Assignment:
Two lines in the listing below mark the span: one contains "284L135 278Q139 283" and one contains "178H139Q130 191 128". Reproduce both of them and everything between, exactly.

Records to process:

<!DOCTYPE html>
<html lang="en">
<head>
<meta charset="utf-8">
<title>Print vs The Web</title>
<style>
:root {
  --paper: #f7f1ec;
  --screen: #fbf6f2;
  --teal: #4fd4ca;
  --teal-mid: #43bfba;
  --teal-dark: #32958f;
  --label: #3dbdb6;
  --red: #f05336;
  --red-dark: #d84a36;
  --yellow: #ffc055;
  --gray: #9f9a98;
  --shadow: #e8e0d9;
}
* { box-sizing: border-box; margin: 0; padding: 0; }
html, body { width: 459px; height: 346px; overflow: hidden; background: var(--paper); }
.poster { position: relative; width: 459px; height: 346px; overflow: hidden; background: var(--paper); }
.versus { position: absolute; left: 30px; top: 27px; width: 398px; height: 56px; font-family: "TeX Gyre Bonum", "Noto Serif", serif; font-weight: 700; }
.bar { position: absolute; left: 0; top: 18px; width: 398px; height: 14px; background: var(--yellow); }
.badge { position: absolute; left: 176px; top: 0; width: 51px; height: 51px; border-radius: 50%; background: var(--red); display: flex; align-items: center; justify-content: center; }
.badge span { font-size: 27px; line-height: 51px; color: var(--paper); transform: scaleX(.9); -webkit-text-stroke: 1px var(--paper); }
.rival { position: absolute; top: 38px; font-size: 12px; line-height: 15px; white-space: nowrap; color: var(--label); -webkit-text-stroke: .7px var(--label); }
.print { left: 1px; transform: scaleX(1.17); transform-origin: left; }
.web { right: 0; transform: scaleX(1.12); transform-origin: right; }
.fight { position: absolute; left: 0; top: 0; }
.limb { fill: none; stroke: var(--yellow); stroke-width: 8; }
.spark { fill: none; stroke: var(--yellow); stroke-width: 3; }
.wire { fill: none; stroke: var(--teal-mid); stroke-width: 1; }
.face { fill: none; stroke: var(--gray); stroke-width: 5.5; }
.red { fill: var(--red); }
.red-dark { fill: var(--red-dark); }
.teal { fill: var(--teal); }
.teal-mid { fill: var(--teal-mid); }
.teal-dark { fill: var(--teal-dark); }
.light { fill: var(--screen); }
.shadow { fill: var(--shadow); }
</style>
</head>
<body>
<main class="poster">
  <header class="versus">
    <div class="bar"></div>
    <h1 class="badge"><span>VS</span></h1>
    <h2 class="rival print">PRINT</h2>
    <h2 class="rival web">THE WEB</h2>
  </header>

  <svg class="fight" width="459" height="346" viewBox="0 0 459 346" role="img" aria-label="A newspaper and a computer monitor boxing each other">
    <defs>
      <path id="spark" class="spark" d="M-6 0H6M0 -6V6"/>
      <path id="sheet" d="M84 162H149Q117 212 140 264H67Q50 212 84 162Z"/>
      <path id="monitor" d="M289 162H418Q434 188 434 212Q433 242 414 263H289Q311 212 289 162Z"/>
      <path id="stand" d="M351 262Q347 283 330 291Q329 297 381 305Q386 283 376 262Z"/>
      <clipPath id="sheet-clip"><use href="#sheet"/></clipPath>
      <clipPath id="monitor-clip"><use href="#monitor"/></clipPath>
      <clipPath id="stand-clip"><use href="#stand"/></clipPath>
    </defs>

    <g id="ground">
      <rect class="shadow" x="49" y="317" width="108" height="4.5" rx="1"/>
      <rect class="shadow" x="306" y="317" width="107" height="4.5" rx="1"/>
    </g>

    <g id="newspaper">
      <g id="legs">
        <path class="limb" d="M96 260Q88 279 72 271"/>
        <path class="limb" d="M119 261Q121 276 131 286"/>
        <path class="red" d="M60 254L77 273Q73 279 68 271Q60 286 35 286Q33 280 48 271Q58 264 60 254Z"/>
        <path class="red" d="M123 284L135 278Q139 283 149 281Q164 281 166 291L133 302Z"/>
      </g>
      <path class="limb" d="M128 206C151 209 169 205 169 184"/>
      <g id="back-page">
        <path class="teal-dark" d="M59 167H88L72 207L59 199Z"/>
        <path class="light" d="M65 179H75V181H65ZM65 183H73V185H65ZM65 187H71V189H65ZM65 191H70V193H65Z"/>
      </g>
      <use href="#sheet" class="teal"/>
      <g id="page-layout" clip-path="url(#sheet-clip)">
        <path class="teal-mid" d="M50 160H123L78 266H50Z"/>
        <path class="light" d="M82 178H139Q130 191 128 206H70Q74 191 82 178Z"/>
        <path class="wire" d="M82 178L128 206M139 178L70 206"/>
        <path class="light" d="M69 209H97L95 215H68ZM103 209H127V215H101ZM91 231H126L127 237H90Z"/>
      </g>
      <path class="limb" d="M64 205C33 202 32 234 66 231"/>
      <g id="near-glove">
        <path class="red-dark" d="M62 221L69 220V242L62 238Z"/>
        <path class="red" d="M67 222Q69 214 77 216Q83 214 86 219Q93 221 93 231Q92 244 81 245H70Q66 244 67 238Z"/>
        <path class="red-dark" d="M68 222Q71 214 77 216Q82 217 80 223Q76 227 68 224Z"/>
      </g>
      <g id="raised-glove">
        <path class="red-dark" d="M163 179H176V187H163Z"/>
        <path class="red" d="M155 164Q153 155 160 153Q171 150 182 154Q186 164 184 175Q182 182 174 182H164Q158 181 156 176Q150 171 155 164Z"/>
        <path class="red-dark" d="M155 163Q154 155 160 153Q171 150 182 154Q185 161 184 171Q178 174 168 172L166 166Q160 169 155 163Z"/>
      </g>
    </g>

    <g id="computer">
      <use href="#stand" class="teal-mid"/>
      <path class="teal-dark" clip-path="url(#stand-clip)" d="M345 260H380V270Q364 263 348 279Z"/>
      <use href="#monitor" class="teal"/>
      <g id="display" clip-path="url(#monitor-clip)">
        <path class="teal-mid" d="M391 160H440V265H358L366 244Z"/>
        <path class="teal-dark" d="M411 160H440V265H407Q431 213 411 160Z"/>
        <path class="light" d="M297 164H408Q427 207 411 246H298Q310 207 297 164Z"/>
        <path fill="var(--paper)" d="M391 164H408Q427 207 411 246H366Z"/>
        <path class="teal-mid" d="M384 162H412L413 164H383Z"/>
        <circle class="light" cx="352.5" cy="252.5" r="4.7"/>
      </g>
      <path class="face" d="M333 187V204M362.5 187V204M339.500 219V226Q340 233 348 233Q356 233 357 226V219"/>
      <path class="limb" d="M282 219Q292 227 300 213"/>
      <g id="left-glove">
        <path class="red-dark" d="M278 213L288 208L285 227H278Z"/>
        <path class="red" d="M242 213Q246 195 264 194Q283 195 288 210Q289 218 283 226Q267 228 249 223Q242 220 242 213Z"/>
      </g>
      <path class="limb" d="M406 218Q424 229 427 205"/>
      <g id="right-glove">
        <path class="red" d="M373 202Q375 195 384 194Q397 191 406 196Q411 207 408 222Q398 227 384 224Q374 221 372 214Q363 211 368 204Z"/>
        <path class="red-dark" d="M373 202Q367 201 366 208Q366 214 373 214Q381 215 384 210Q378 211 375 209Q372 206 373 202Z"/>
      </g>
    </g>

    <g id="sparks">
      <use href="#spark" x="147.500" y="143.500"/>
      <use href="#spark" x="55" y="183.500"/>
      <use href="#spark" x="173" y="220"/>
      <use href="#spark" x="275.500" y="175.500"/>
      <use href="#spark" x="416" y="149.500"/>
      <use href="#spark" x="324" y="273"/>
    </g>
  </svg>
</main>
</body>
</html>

---

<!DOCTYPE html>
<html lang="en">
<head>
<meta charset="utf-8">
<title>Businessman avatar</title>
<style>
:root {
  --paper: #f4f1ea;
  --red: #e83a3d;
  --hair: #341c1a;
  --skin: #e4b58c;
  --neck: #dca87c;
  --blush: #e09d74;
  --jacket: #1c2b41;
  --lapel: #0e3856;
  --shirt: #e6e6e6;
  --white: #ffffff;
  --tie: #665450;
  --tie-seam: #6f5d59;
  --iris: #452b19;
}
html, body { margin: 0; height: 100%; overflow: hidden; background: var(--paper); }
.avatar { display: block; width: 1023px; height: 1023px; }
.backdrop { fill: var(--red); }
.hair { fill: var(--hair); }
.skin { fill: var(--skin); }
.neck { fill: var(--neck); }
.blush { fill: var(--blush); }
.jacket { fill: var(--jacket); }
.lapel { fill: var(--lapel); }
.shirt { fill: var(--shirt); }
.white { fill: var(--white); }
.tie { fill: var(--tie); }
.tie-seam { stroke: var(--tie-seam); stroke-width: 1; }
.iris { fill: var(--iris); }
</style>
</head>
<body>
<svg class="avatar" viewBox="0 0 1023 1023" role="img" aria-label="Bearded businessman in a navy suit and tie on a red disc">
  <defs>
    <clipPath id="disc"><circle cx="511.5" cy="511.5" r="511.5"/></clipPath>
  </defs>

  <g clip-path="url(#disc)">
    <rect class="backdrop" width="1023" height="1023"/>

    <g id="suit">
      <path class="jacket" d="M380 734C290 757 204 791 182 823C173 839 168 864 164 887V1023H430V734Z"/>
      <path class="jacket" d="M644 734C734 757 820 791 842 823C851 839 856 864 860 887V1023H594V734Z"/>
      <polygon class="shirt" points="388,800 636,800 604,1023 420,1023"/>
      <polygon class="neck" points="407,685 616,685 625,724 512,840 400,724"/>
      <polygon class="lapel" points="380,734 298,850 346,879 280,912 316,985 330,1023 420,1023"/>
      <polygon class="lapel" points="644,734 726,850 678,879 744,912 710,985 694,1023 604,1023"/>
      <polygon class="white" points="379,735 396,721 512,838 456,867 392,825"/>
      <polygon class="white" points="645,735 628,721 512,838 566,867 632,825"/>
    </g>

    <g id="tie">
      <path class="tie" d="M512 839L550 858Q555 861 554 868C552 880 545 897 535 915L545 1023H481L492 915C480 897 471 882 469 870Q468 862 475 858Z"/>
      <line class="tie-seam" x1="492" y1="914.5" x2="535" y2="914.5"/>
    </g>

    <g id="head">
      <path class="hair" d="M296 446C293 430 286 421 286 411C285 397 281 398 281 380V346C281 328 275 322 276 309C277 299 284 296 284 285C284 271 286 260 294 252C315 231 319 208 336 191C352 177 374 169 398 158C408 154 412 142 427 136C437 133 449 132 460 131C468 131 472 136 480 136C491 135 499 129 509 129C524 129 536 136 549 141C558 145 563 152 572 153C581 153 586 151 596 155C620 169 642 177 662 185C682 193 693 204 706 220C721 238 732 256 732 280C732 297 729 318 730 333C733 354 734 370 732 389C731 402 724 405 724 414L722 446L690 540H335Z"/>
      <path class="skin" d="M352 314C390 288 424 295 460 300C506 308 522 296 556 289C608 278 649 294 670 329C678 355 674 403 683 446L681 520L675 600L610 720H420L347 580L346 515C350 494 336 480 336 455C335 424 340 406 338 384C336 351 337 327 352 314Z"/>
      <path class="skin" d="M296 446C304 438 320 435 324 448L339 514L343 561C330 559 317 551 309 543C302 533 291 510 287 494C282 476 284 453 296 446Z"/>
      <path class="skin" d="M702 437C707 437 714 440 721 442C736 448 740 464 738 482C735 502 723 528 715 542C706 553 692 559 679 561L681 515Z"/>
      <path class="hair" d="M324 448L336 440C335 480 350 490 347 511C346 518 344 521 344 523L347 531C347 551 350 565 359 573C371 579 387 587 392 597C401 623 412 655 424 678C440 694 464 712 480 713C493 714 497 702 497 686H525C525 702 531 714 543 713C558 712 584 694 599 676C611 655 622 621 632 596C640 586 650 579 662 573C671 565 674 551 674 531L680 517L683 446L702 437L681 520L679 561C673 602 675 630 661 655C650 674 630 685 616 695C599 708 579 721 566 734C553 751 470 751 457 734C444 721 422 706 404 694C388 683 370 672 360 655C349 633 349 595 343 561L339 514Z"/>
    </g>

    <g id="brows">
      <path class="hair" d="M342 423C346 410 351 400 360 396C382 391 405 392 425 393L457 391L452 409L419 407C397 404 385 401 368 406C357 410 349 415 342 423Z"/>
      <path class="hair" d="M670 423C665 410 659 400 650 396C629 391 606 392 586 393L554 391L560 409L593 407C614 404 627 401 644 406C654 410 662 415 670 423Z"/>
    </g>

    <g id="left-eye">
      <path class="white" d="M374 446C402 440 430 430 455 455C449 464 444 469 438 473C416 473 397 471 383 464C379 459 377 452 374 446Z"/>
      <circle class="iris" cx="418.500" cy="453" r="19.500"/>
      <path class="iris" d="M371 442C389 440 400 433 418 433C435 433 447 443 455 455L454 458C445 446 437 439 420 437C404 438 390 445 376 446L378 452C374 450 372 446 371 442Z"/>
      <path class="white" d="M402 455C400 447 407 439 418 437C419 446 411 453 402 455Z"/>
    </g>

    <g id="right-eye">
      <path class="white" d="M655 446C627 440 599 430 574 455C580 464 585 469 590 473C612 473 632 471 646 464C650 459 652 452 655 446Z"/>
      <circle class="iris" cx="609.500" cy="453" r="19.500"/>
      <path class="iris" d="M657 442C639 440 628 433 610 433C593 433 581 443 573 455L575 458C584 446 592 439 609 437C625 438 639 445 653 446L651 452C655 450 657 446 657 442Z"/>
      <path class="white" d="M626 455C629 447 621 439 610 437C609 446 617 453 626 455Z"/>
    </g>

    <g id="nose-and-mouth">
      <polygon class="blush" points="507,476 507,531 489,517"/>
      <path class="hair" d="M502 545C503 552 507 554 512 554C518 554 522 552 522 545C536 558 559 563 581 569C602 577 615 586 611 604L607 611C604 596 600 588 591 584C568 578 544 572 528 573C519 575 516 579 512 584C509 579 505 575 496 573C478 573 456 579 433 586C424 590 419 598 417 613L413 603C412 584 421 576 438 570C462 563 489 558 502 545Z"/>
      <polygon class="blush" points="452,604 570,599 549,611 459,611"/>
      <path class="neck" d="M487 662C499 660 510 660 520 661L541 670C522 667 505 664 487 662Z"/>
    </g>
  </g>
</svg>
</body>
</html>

==

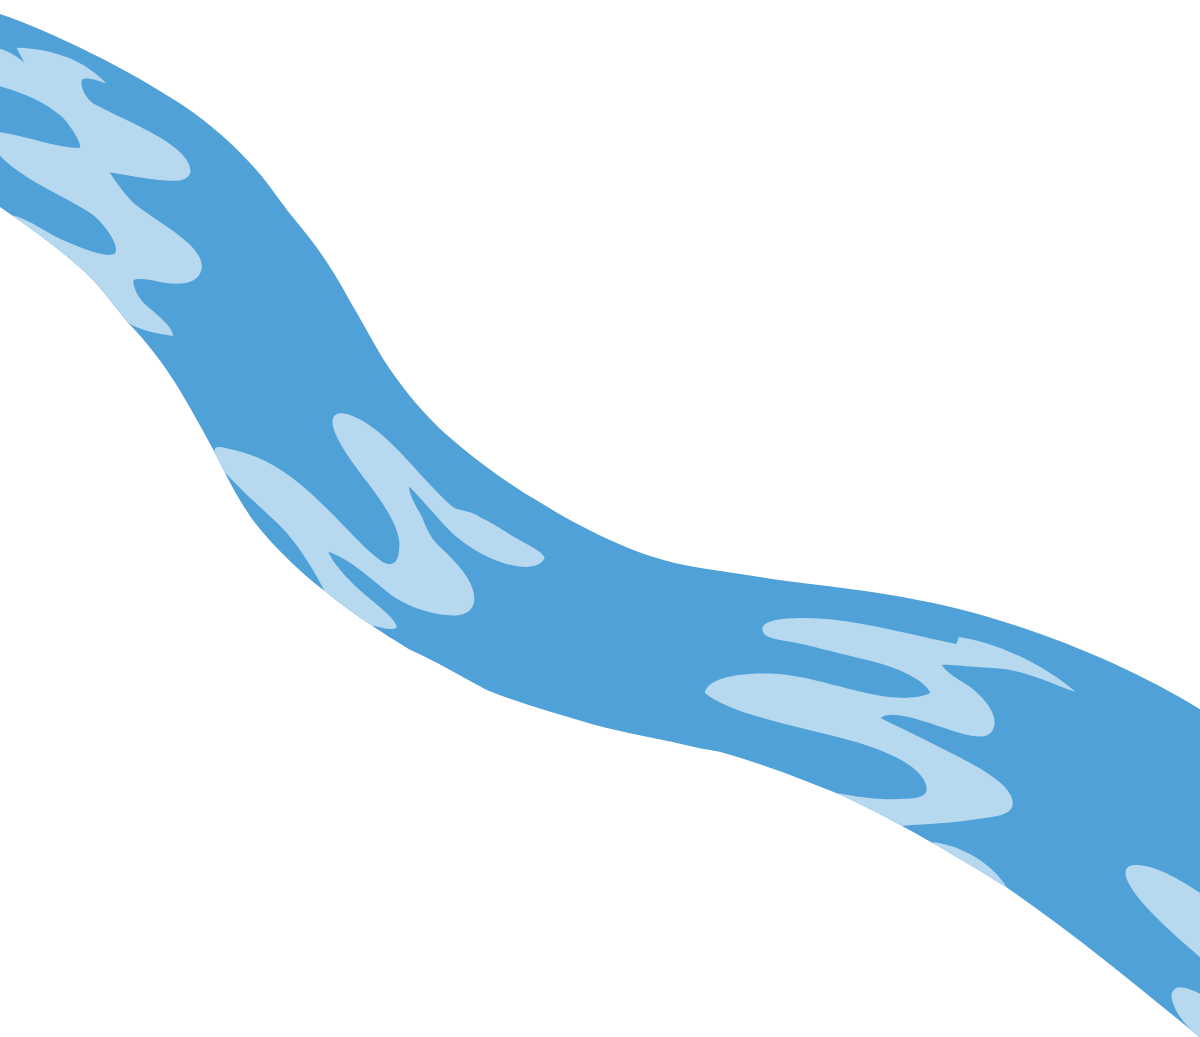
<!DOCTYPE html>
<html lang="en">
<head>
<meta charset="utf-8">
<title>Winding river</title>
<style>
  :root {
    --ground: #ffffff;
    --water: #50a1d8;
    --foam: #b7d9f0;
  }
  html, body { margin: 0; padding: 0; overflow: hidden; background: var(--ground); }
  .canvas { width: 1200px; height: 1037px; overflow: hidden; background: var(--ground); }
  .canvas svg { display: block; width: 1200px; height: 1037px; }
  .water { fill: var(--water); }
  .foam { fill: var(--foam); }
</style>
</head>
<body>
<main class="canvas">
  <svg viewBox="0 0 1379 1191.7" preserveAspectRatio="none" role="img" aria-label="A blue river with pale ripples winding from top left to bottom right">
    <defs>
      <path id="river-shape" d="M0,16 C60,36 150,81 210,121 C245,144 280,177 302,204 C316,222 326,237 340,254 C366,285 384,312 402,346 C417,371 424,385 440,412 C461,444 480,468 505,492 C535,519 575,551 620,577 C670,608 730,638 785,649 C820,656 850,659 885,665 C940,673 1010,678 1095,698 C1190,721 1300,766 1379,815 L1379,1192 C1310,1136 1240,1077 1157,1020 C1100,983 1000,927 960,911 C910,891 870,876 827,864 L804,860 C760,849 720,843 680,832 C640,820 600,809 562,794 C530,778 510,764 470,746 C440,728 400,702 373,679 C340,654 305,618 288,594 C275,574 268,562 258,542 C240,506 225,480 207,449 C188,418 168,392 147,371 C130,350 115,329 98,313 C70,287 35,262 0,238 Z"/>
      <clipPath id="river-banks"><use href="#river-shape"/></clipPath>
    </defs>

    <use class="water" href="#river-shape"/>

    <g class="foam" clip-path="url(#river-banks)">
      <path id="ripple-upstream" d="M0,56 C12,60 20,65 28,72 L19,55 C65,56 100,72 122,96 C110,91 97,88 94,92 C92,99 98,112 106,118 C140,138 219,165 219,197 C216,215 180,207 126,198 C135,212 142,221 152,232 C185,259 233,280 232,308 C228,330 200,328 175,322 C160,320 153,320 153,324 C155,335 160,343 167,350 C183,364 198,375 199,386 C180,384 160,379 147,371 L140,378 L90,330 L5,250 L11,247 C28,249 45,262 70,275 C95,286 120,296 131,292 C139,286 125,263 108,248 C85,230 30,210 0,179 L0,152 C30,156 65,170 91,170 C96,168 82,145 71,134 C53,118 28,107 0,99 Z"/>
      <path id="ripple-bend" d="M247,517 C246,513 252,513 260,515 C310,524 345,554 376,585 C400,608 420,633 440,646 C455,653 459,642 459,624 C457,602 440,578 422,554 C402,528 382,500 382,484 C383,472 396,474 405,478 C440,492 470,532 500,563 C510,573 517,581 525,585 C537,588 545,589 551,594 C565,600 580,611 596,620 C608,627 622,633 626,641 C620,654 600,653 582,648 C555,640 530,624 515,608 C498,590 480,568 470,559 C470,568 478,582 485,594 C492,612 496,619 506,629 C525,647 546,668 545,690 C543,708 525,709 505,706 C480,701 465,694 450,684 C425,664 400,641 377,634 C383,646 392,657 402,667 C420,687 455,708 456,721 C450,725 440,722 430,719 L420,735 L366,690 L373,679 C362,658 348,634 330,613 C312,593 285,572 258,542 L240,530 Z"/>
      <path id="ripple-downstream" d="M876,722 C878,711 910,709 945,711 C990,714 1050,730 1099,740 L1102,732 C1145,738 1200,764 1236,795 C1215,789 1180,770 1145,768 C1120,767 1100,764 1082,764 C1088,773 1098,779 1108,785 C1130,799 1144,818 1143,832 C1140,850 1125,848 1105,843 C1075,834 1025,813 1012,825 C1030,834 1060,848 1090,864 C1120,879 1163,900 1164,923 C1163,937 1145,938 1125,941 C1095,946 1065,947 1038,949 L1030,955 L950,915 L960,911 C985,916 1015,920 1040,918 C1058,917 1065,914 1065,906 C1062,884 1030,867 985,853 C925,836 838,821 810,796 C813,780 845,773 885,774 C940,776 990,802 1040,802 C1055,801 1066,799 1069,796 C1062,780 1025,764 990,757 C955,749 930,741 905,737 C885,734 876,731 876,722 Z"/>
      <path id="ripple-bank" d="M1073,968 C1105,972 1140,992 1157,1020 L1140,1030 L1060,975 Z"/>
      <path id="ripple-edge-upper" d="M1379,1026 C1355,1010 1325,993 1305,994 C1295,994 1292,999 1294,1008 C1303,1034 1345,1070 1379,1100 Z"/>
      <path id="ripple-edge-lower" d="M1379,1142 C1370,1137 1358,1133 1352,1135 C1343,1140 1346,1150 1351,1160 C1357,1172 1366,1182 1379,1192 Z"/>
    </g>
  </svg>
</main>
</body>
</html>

Output of the exercise:
        <path class="red" d="M123 284L135 278Q139 283 149 281Q164 281 166 291L133 302Z"/>
      </g>
      <path class="limb" d="M128 206C151 209 169 205 169 184"/>
      <g id="back-page">
        <path class="teal-dark" d="M59 167H88L72 207L59 199Z"/>
        <path class="light" d="M65 179H75V181H65ZM65 183H73V185H65ZM65 187H71V189H65ZM65 191H70V193H65Z"/>
      </g>
      <use href="#sheet" class="teal"/>
      <g id="page-layout" clip-path="url(#sheet-clip)">
        <path class="teal-mid" d="M50 160H123L78 266H50Z"/>
        <path class="light" d="M82 178H139Q130 191 128 206H70Q74 191 82 178Z"/>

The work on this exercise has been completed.